How do we stop it? While you can’t completely halt sarcopenia in its tracks, there’s much you can do to slow it dramatically and thereby remain nearly as active in your 50s and 60s as much earlier in life. So here’s the plan, can you say, strength training? For a couple times a week of strength training—about 30 minutes a session—you get so much back. I can’t emphasize enough how critical it is. Preserving your muscle mass is about more than just keeping up a particular level of fitness. It can also impact your ability to withstand disease. When you’re sick, the body burns protein faster than usual, pulling protein components from the muscles and delivering them to the immune system, liver, and other organs for use in healing wounds and building the antibodies and white blood cells needed to fight illness. If the muscle protein “reservoir” has already been depleted by sarcopenia, there’s that much less ammunition available.

Rest assured that it’s perfectly safe, even for people with conditions like arthritis or heart disease. Get a doctor’s ok before you start, slow down sarcopenia and enjoy the many benefits of strength training.

Remember,” “If you don’t use it, you’ll lose it”.

Firefighter Fatloss

Q: What are 3 good fat loss tips?

A: It depends. If the question is "what are 3 good fat loss tips for an overweight person who isn't exercising?” the answer is going to be different from "what are 3 good fat loss tips for a irefighter who is already lean, lifting, dieting and doing interval training?"... despite there being apparent similarities in the question. For GENERAL fat loss you need to observe some primary goals, including:
1. Burn as many calories as possible through resting metabolic rate. Lean muscle is metabolically active, so building muscle or at least maintaining it is extremely important.
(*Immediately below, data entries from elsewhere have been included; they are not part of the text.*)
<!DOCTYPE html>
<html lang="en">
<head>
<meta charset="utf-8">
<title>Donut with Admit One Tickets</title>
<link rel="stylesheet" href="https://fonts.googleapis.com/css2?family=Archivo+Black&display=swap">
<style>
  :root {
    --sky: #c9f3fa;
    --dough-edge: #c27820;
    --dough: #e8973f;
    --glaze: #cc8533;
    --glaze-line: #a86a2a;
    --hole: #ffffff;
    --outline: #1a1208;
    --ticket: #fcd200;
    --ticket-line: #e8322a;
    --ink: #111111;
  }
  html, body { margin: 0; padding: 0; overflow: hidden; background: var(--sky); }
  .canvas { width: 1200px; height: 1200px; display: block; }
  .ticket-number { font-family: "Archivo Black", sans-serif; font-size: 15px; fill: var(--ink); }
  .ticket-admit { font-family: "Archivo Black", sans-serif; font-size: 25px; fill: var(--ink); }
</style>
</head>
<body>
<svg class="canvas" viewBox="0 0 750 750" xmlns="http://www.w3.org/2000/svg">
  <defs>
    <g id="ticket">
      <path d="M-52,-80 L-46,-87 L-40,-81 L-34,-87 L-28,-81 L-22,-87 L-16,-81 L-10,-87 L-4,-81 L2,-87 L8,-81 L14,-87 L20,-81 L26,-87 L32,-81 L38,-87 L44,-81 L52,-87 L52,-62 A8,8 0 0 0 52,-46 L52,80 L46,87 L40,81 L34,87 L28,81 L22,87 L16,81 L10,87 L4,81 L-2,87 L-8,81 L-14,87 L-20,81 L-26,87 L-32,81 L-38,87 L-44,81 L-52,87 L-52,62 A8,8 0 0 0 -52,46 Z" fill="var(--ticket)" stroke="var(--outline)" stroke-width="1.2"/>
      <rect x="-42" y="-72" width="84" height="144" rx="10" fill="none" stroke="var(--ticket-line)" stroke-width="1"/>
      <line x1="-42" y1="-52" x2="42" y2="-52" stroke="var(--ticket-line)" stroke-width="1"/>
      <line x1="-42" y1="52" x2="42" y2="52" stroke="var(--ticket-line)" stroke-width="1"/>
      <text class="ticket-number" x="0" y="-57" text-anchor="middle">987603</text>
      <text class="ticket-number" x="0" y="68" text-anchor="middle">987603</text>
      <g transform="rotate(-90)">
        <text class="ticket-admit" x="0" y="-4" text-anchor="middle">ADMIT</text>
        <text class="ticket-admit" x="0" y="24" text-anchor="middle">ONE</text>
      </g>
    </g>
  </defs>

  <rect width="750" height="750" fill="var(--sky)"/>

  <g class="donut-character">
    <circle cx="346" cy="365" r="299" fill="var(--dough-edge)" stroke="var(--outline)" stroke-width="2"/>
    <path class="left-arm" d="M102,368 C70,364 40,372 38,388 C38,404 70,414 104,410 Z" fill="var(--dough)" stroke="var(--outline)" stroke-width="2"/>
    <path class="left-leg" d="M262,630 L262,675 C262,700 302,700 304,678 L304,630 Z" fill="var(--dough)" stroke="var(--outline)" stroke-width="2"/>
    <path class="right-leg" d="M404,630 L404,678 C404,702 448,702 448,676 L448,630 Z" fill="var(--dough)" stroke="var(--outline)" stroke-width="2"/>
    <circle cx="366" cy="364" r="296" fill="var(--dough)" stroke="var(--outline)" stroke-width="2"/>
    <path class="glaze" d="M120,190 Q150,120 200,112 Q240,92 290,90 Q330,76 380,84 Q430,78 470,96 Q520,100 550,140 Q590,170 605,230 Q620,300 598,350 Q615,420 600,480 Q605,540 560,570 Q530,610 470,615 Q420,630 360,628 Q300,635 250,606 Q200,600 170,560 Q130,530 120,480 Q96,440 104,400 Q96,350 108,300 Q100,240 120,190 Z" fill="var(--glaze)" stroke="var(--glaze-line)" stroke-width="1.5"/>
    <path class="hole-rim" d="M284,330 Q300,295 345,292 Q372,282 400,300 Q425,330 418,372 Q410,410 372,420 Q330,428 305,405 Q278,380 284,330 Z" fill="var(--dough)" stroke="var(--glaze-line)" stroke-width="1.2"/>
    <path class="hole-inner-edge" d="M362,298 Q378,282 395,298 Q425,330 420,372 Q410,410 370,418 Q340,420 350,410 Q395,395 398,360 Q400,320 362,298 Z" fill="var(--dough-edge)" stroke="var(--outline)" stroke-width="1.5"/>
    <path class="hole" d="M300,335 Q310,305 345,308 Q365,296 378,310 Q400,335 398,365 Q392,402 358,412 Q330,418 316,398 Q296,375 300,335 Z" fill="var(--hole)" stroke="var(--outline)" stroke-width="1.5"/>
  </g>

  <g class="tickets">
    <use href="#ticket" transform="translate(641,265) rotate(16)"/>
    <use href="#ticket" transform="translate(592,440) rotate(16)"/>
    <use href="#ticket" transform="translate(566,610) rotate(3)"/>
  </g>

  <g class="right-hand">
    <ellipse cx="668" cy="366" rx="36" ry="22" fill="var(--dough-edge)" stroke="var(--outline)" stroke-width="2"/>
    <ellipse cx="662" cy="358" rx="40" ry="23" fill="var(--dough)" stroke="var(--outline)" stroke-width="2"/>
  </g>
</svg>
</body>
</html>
You can interpret this to mean that to lose fat, you need to weight train.
2. Burn more calories through increased meal frequency (digestion burns calories). Food has a thermic effect on the body. The more meal frequency, the more your metabolic furnace gets stoked. Not eating breakfast and eating 1 or 2 meals a day keeps your metabolism slow and keeps you fat.
3. Burn more calories through macronutrient manipulation. The thermic effect of protein is twice as high as the thermic effect of fat or carbohydrate — and it adds up! Make protein a focal point of your daily diet. Pick your protein source first and then depending on your whether you’ve done activity or not, add carbs and good fats.